A tad under-rehearsed, a few missed cues and a few technical problems: Pretty much par for the course for only the second night of the European leg of the tour. It was great to see that Magnification and In The Presence Of are still in the set, but I wasn’t impressed with Rick’s keyboard arrangements for either song - Magnification, in particular, suffered from a very limp arrangement. However, by the final third of the show everything had fallen into place and the chaps were flying (quite literally in the case of Mr. Squire who took an amusing but harmless tumble during his solo spot. He blamed the lights - don’t mention the brandy with red wine mixer). However, the real problems with this show were twofold: Firstly, the woeful lack of promotion meant Yes performed to a very small crowd. How do promoters continue to get away with this sort of performance? I can only assume they all have “old rope” concessions operating as a sideline. But secondly, and most damagingly for this gig, the CIA is a terrible sounding venue with all the acoustic properties of an aircraft hanger. I’m sure the sound crew did their best but, at times, tonight’s performance sounded horrible.
In summary... a good but difficult start to the UK leg of Yes' European tour. No setlist surprises, though for people in Britain three premiers: DKtW, We Have Heaven and South Side... the latter was a rousing performance. Anderson forgot the lyrics after the piano interlude, but the quality of vocal hamonisation and the Howe/Wakeman duetting more than compensated.
The difficulty was with the sound -- shorts, damps and monitor failures plagued the first half of the show. Things improved considerably after the interval - hot performances of Sunrise, LDR and Awaken.
Squire's Fish solo was barnstorming -- in fact he fell over onec (and nearly twice, by the drum riser at the end), going on to blame the lighting. Don't mention the vodka. I do find it sad that he's playing the same (albeit rewoirked) solo after 32 years... but I credit him with making it sound fresh last night.

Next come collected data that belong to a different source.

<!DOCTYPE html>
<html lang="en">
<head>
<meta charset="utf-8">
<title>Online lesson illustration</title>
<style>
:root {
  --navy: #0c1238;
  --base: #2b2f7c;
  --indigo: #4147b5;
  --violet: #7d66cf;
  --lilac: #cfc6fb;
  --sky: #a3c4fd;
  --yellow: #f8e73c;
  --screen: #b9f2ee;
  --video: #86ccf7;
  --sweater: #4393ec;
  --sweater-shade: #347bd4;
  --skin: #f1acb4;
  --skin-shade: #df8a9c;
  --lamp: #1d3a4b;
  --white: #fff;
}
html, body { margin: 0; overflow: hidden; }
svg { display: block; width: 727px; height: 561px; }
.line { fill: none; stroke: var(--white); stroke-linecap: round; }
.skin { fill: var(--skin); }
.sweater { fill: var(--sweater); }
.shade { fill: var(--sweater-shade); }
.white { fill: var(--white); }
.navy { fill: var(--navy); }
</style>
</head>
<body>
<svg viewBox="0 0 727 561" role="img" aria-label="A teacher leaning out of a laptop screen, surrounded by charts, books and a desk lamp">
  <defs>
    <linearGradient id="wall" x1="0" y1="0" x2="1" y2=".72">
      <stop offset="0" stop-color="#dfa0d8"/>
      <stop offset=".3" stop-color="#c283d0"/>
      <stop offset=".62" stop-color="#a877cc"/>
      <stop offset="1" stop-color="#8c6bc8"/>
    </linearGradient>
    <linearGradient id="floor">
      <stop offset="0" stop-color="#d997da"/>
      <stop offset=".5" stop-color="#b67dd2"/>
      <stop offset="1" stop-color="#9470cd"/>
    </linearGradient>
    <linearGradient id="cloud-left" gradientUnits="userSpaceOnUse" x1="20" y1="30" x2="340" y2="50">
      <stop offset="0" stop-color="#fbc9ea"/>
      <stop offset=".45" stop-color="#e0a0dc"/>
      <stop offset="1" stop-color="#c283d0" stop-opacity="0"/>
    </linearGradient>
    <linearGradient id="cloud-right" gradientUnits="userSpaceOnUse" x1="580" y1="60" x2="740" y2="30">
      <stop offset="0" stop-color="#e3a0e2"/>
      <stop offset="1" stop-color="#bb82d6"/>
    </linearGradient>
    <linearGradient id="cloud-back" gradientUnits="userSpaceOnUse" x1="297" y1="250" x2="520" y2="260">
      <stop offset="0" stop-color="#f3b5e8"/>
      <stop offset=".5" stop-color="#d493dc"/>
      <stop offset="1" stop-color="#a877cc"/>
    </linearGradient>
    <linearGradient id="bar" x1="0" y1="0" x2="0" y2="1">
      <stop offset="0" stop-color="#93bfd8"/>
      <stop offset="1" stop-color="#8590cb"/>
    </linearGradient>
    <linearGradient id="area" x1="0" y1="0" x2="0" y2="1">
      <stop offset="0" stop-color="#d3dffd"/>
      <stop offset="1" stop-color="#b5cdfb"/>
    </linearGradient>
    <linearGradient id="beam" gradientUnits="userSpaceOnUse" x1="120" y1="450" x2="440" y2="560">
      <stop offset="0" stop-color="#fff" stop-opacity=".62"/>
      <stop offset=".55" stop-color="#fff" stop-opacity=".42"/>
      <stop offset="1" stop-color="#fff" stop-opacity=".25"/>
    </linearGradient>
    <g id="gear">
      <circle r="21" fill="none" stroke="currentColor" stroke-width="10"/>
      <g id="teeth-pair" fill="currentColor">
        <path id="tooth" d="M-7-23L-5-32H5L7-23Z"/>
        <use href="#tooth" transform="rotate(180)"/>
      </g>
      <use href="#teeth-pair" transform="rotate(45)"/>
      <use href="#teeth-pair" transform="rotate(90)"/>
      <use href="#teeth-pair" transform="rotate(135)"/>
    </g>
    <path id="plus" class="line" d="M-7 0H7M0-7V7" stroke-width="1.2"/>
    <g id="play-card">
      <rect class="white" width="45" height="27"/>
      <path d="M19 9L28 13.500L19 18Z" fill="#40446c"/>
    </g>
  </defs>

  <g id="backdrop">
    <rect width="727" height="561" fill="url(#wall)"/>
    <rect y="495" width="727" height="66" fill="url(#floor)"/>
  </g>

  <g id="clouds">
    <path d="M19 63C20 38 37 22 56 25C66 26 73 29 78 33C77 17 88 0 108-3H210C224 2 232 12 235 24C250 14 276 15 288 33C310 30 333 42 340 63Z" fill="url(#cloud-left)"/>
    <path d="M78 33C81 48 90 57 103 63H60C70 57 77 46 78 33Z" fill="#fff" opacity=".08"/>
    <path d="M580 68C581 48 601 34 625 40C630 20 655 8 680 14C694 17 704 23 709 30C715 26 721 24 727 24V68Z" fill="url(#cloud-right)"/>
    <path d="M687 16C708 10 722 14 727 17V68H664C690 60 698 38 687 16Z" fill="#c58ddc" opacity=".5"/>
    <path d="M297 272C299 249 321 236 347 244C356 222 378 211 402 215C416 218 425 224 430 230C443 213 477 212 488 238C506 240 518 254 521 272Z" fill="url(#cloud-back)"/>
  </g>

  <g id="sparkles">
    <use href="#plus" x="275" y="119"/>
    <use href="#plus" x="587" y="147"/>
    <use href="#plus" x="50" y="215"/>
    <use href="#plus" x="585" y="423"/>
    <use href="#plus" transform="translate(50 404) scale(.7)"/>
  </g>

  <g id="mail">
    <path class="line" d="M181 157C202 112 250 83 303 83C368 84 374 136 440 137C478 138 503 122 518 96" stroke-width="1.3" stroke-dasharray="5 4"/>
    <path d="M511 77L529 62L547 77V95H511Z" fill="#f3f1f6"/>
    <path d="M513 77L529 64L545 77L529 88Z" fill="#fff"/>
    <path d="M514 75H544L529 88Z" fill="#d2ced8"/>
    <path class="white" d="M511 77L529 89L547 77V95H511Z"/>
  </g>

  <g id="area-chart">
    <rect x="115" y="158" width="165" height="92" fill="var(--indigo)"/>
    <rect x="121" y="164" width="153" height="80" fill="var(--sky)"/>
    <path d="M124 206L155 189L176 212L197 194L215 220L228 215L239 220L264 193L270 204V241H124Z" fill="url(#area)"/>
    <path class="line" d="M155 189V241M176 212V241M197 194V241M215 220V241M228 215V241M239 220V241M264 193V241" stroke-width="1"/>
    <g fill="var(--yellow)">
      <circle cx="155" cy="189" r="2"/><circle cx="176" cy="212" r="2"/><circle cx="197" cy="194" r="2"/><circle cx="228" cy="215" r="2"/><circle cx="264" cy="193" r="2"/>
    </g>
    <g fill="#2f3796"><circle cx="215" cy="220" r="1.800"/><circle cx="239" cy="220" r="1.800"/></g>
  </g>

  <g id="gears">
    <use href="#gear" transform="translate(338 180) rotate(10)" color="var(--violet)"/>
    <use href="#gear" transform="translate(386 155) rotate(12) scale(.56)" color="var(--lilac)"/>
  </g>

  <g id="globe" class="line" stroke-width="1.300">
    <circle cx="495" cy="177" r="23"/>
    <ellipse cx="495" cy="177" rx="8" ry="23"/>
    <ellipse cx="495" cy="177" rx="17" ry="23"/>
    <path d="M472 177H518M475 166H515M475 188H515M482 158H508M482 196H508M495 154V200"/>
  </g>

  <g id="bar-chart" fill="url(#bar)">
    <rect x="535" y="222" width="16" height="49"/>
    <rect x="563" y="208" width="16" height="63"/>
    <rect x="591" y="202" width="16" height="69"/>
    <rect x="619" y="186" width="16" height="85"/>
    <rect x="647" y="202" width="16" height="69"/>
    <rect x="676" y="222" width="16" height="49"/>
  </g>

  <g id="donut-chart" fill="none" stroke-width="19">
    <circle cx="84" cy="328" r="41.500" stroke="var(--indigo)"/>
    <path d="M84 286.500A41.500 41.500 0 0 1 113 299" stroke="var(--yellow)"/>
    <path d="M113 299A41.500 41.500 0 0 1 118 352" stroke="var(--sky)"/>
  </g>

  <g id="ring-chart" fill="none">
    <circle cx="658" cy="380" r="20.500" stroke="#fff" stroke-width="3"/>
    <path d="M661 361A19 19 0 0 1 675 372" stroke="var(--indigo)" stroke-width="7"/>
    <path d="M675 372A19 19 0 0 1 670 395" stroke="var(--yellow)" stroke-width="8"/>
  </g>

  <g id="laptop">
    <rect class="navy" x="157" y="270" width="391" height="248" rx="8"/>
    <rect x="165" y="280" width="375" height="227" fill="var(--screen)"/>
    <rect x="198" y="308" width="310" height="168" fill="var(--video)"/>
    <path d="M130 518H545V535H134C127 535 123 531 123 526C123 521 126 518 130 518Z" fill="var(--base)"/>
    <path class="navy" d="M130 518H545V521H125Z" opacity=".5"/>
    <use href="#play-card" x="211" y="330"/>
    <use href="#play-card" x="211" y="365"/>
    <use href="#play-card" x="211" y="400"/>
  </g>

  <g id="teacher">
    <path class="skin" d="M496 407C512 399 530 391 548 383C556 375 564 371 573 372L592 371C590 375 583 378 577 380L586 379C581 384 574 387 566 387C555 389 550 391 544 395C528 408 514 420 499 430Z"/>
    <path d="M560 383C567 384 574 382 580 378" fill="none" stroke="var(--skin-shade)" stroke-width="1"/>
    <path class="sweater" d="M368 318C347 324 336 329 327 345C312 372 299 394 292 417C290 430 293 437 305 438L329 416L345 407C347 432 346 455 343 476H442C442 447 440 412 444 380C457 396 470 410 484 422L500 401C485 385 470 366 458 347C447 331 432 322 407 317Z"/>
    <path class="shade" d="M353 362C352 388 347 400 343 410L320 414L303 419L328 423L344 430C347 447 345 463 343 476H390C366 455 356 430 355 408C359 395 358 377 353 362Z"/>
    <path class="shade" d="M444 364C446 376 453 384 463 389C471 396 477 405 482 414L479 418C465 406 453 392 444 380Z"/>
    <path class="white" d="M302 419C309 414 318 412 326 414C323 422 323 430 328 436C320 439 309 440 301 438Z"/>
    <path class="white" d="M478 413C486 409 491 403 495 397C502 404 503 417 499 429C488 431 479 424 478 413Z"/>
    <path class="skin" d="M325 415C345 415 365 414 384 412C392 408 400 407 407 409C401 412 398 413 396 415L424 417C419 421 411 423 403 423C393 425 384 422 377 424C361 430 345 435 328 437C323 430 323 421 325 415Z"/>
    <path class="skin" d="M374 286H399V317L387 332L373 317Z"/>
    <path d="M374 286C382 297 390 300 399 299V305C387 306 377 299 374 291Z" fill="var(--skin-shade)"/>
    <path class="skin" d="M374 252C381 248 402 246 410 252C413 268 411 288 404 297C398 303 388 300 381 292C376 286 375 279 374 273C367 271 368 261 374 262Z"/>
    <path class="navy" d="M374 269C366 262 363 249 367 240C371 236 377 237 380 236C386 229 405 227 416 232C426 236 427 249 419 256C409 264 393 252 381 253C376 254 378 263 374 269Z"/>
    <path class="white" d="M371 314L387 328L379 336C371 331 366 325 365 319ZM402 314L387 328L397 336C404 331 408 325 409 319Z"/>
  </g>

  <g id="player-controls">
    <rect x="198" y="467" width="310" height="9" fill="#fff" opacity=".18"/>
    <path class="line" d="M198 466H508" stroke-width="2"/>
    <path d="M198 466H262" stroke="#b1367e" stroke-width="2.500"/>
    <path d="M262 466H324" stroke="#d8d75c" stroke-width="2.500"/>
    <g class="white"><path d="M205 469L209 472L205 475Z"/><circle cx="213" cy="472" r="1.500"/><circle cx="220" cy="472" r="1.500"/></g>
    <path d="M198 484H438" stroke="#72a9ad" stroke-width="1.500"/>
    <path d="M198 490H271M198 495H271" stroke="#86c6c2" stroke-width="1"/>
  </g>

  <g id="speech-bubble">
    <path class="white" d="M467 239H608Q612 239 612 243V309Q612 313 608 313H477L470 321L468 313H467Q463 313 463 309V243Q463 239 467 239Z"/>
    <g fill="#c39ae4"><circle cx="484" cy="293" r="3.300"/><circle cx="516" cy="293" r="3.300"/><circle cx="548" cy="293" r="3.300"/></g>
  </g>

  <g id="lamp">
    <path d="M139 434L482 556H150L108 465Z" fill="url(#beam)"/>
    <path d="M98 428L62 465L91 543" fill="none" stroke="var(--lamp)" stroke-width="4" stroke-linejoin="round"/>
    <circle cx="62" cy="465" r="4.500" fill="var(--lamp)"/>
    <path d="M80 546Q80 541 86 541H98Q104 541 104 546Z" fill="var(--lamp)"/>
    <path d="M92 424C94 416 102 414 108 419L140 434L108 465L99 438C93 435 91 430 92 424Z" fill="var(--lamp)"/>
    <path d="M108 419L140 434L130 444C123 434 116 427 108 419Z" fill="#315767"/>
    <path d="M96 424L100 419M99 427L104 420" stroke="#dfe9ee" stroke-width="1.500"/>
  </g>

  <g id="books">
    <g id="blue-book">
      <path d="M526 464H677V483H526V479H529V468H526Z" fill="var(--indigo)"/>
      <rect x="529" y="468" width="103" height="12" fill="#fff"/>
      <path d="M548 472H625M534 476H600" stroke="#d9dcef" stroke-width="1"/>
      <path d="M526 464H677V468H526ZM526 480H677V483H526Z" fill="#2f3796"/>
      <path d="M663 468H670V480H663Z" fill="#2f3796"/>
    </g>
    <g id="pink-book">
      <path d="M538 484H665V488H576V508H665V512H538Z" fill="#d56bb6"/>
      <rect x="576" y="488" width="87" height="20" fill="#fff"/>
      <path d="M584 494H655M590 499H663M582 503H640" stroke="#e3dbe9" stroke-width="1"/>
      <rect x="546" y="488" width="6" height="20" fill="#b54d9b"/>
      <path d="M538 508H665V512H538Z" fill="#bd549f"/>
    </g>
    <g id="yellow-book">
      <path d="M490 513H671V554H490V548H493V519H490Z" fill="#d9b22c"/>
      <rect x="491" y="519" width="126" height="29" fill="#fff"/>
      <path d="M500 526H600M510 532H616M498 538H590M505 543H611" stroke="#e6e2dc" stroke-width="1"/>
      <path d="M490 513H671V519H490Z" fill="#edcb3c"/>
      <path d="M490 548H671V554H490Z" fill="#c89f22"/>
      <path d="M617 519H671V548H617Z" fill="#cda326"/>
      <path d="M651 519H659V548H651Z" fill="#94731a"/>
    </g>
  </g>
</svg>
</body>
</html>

A few flubs and missed cues, but pretty reasonable for the second show of the European series. The encore featured ST and a shortened Roundabout. The two Mag offerings were limply received. It would be good if CTTE or another epic could go back into the set (as for some shows in the US), but maybe this is asking too much of the aged.
Visually the band are, to all but the impartial observer, risible ... like ancient time travellers caught in some Carnaby Street nightmare. The lighting was poor, and the 'set' consisted of some tacky, shiny silvery drape attached artlessly to the cabling at the front of the stage, the mic stands and the risers. It looked like a cast-off from a seedy boy scout show hut. Don't know whether it was more or less embrassing than Jon's profoundly sub-mediocre and twee 'Show Me' solo.
All that said, Yes lit the touchpaper in the last third of the concert and this tour will be a good one. Would be nice to have greater variety in setlists, but leopards don't change spots, and as has been pointed out, UK audiences will appreciate material they haven't heard in a while (or ever)... I'm one of the lucky few who catches them in the US too.
Looking forward to Nottingham tonight... and, goodness, the Glastonbury set is on the world music and jazzish stage; hell, they might even become less than laughable if they play a blinder on best material and get a wardobe adviser under 50 ;-)
Why don't bands play the St David's Centre or some other 'theatre type' venue? The acoustics at the CIA aircraft hanger were bloody awful. Beautiful music was at times reduced to mush - the venue's fault, not the band.
Rick makes such a difference. Possibly because he's well up in the mix as opposed to Koroschev who was technically as good, but there's a magic that you can't quite put your finger on. I felt that Jon looked a bit frail - possibly the back injury playing him up, but the voice was superb. Rest of the band (as usual) was excellent. Chris's tumbletoss across the stage had to be seen to be believed. Didn't miss a note though!
Some strange choices in the set which would please die hard Yes-heads but probably left others a bit bemused, but the truth is they're never going to please everybody with song choices.
All in all, great to see the same line up as at Wembley in '78 - a bit spooky that I was 18 then, and my son who came along to the show is 14 (he thought Steve Howe was 72!)